Solyndra executives also neglected to perform a proper cost analysis on their procedures. According to solar industry analyst Peter Lynch, the factory spent $6 per device. To remain competitive, they would have to resell it at $1 to $3 per device. The mass scores of defective product aside, Solyndra's business model wouldn’t even cover half of its costs.

The more we learn about the company, the harder it is to believe that such a waste of taxpayer money could occur. To review, without real demand to prop it up Solyndra's business model laid precariously on a presumption of high commodity prices for competitors. Creating products, many of which didn't even work, Solyndra soon found itself backlogged with overly expensive inventory. Fifteen months of decline later, Solyndra filed for bankruptcy protection on Sept. 6th. 1,100 jobs "created or saved" by Obama's stimulus package went with it.

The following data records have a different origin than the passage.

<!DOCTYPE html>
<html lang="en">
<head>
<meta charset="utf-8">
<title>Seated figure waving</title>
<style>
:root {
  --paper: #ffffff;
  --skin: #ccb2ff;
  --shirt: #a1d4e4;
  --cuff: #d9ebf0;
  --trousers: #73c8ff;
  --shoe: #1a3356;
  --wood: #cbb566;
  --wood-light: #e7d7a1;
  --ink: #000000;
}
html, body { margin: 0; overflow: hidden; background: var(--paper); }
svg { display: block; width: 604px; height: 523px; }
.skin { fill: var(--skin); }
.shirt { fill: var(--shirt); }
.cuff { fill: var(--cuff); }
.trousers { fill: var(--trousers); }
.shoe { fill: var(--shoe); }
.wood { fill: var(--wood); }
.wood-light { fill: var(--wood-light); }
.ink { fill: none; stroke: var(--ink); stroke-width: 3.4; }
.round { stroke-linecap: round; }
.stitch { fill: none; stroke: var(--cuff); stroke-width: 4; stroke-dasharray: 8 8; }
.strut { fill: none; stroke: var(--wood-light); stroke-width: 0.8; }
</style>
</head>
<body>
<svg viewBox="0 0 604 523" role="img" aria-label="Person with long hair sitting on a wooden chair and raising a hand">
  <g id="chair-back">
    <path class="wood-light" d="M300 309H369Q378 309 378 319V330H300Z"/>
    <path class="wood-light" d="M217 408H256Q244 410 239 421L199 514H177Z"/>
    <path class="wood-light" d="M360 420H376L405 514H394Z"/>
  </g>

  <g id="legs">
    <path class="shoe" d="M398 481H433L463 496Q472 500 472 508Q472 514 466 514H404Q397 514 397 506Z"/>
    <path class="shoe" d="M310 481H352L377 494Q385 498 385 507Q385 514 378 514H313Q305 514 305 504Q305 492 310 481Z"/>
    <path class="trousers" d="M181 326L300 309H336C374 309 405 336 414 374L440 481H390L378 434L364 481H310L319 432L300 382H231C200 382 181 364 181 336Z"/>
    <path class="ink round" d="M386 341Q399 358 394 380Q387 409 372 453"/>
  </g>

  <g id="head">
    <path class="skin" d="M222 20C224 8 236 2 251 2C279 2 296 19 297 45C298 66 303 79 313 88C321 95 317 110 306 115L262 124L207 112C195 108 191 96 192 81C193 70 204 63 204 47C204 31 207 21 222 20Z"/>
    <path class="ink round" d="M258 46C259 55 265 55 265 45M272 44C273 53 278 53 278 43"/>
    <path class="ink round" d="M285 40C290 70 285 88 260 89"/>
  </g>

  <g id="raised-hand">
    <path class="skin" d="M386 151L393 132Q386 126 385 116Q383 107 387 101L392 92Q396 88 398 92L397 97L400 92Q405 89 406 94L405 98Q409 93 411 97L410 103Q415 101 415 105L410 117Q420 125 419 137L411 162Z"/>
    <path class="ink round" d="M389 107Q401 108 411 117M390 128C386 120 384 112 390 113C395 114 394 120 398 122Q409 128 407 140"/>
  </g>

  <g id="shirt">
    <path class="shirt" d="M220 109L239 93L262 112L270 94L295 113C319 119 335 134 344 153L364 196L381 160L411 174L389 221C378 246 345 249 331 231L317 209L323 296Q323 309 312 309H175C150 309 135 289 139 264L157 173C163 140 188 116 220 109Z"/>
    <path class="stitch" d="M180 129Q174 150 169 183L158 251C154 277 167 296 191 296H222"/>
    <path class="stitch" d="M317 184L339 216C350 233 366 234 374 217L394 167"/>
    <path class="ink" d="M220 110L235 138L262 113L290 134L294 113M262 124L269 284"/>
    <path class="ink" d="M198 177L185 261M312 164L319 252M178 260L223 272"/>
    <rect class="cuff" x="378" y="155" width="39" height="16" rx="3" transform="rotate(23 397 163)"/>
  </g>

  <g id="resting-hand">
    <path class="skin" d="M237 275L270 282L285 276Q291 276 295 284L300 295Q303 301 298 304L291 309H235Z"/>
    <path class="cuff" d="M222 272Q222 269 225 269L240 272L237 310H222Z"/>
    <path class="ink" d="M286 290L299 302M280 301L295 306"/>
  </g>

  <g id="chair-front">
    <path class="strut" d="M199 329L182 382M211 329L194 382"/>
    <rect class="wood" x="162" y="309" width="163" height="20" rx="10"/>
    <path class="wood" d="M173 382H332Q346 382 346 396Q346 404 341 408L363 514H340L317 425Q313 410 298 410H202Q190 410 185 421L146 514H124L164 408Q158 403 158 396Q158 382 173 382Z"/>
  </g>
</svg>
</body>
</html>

As for the factory itself, taxpayers are stuck with it for the time being, a harrowing reminder for anyone driving down Interstate 880 in Fremont, California.

David Morris

David Morris is a editorial intern.